You crafted and submitted the perfect grant application. You feel a burst of excitement when, a month later, you see a response in your inbox from the funder. But when you open it, you're disappointed to read that you didn't receive the funding.
You were so confident you had submitted a winning proposal. What went wrong?
Well, let me start by saying that it's possible you did do everything right. Some funding is just extremely competitive, so while I know funders would like to be able to give to every worthy organization that applies, it's just not possible. However, there are certain things that could have caused the funder to choose another organization over yours.
You Weren't a Good Fit
Before applying, did you research the foundation and its priorities? Most foundations have specific focus areas for organizations they'll fund, so if your organization doesn't fit within those priorities, you likely won't be successful. For example, if you're working on behalf of an education nonprofit, you generally shouldn't apply to a foundation that lists healthcare and food insecurity as its priorities. (Of course, there is one caveat: If you have a program within your education nonprofit that focuses on food insecurity in your student population, then that could be a different story!)
Most funders also have specific items they like to fund within those focus areas. Some foundations like to award general operating grants (about 32%, in fact), while some will only fund specific programs. Also, if there's something a foundation specifically says it won't fund, such as salaries, don't apply for personnel funding!
The bottom line is that you should always pay close attention to what funders are looking for — before applying. Funders don't want their time wasted, and they don't want to waste yours either.
You Didn't Give Them What They Asked For
When funders put out a request for LOIs or open a grant funding cycle, they usually ask for supporting documentation from your organization that they can review in conjunction with your narrative. Nearly all will ask for your IRS 501(c)3 determination and financial documents, but there are other documents that you should have at the ready, such as your Board of Directors list, strategic plan and a list of key partners and funders.

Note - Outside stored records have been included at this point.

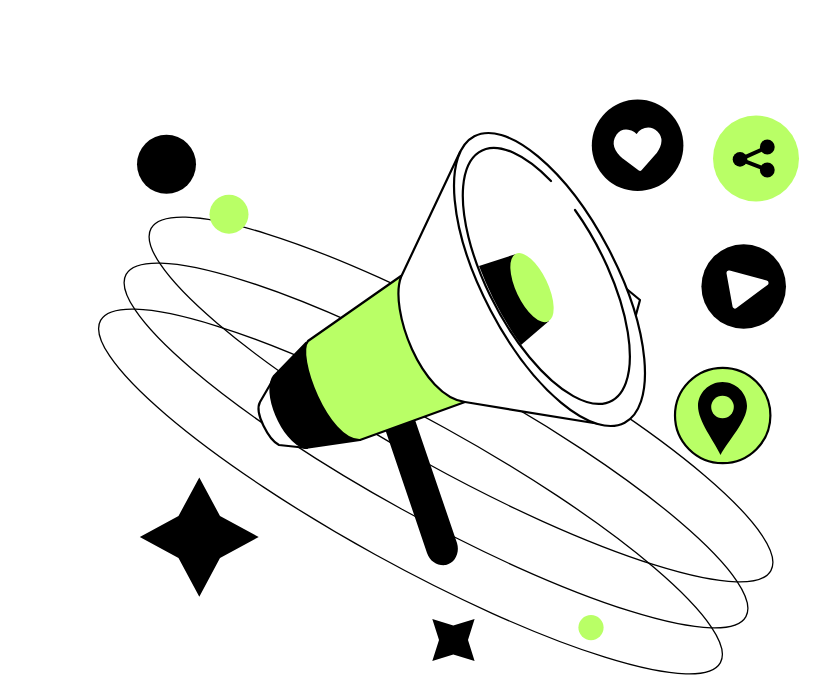
<!DOCTYPE html>
<html lang="en">
<head>
<meta charset="utf-8">
<title>Megaphone illustration</title>
<style>
:root { --ink: #000; --lime: #b9ff66; --paper: #fff; }
html, body { margin: 0; background: var(--paper); overflow: hidden; }
svg { display: block; width: 840px; height: 691px; }
.ink { fill: var(--ink); }
.lime { fill: var(--lime); }
.paper { fill: var(--paper); }
.orbit { fill: none; stroke: var(--ink); stroke-width: 1.3; }
.outline { stroke: var(--ink); stroke-width: 2.2; stroke-linejoin: round; stroke-linecap: round; }
.open { fill: none; }
.link { fill: none; stroke: var(--ink); stroke-width: 4; }
.rounded-heart { fill: var(--paper); stroke: var(--paper); stroke-width: 4; stroke-linejoin: round; }
.rounded-play { fill: var(--paper); stroke: var(--paper); stroke-width: 5; stroke-linejoin: round; }
</style>
</head>
<body>
<svg viewBox="0 0 840 691" role="img" aria-label="Megaphone surrounded by orbits, stars and social icons">
  <defs>
    <ellipse id="orbit" rx="354" ry="72.3" transform="rotate(28.9)"/>
  </defs>

  <g id="orbits" class="orbit">
    <use href="#orbit" x="461" y="399.5"/>
    <use href="#orbit" x="436" y="445.5"/>
    <use href="#orbit" x="410.5" y="491.5"/>
  </g>

  <g id="dots">
    <circle class="ink" cx="166.5" cy="164.3" r="29.5"/>
    <circle class="lime" cx="229" cy="214.3" r="19.5"/>
    <circle class="lime" cx="591" cy="627.6" r="12.6"/>
  </g>

  <g id="stars" class="ink">
    <polygon points="199.3,477.5 220,516 258.7,537 220,558 199.3,596.7 178.5,558 139.8,537 178.5,516"/>
    <polygon points="432.3,619 453.3,625.5 474.6,619 468,640 474.6,661 453.3,654.5 432.3,661 439,640"/>
  </g>

  <g id="megaphone">
    <path id="handle" class="ink" d="M384 426L427 553C430 562 438 566 446 565C455 563 460 553 457 543L413 414Z"/>
    <path id="tip" class="paper outline" d="M274 378L260 402C254 413 269 440 279 445L307 448Z"/>
    <path id="collar" class="ink outline" d="M306 343L274 376C262 391 282 441 305 448L360 440Z"/>
    <path id="body" class="lime outline" d="M401 276L308 341C295 355 328 441 360 440L465 402Z"/>
    <path id="cone" class="paper outline" d="M460 152L401 277C389 309 421 396 465 402L606 425L640 300Z"/>
    <ellipse id="rim" class="paper outline" cx="549.5" cy="279.5" rx="66.5" ry="161.7" transform="rotate(-27.7 549.5 279.5)"/>
    <path id="inner-rim" class="open outline" d="M575 210A59 141 -27.5 1 1 551 181"/>
    <path id="speaker" class="ink" d="M479 266L516 254L549 321L521 345C504 321 490 295 479 266Z"/>
    <ellipse id="speaker-face" class="lime" cx="532" cy="287.6" rx="16" ry="37.5" transform="rotate(-25.5 532 287.6)"/>
  </g>

  <g id="like-icon">
    <circle class="ink" cx="637.6" cy="145.3" r="45.8"/>
    <path class="rounded-heart" d="M640 169L624 157C615 149 614 142 618 136C623 129 633 131 637 138C640 129 650 127 656 133C661 138 660 145 655 152Z"/>
  </g>

  <g id="share-icon">
    <circle class="lime" cx="756" cy="158.5" r="43"/>
    <path class="link" d="M767.5 147L740 159.4L767.5 170"/>
    <circle class="ink" cx="740" cy="159.4" r="7.3"/>
    <circle class="ink" cx="767.3" cy="147" r="7.4"/>
    <circle class="ink" cx="767.3" cy="170" r="7.4"/>
  </g>

  <g id="play-icon">
    <circle class="ink" cx="743.7" cy="286.5" r="42.3"/>
    <polygon class="rounded-play" points="729,273 766,283 735,306"/>
  </g>

  <g id="location-icon">
    <circle class="lime outline" cx="722.7" cy="415.5" r="47.7"/>
    <path class="ink" d="M720.5 455C714 441 698 421 698 406C698 393 709 382 722.5 382C736 382 747 393 747 406C747 421 728 441 720.5 455Z"/>
    <circle class="lime" cx="722.5" cy="407" r="11.3"/>
  </g>
</svg>
</body>
</html>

Another supporting document that nearly all funders will ask for is your project budget. Please note that, unless you're applying for general operating funding, this budget is different from your organizational budget. Your project budget will pertain to the specific program you're seeking funding for, not your organization as a whole.
You Didn't Communicate Effectively
Maybe you didn't explain your programs in enough detail. Maybe you explained your programs in too much detail. Maybe you submitted your application with multiple spelling or grammar errors. In one way or another, communication may have been your issue.
Funders want to see activities, goals, and outcomes explained thoroughly, but also clearly and succinctly. Don't make them work to understand your programs, because there's a chance they'll opt for a more digestible application from another organization instead. Also, don't assume they know something about your programming — when you know your organization inside and out, it's easy to forget that others don't have the same background knowledge you do.
And it probably goes without saying that your grant narrative should be well-written and without typos (I can help you with that)!
I Wasn't Funded. Now what?
If the foundation didn't give you an explanation for its denial of funding, you can always reach out to ask for feedback on your application. Many funders welcome the opportunity to tell you why they decided not to fund your organization. And if they give you valuable feedback on your application in the current grant cycle, you'll be in great shape to implement those changes and come back with a stronger application in the next.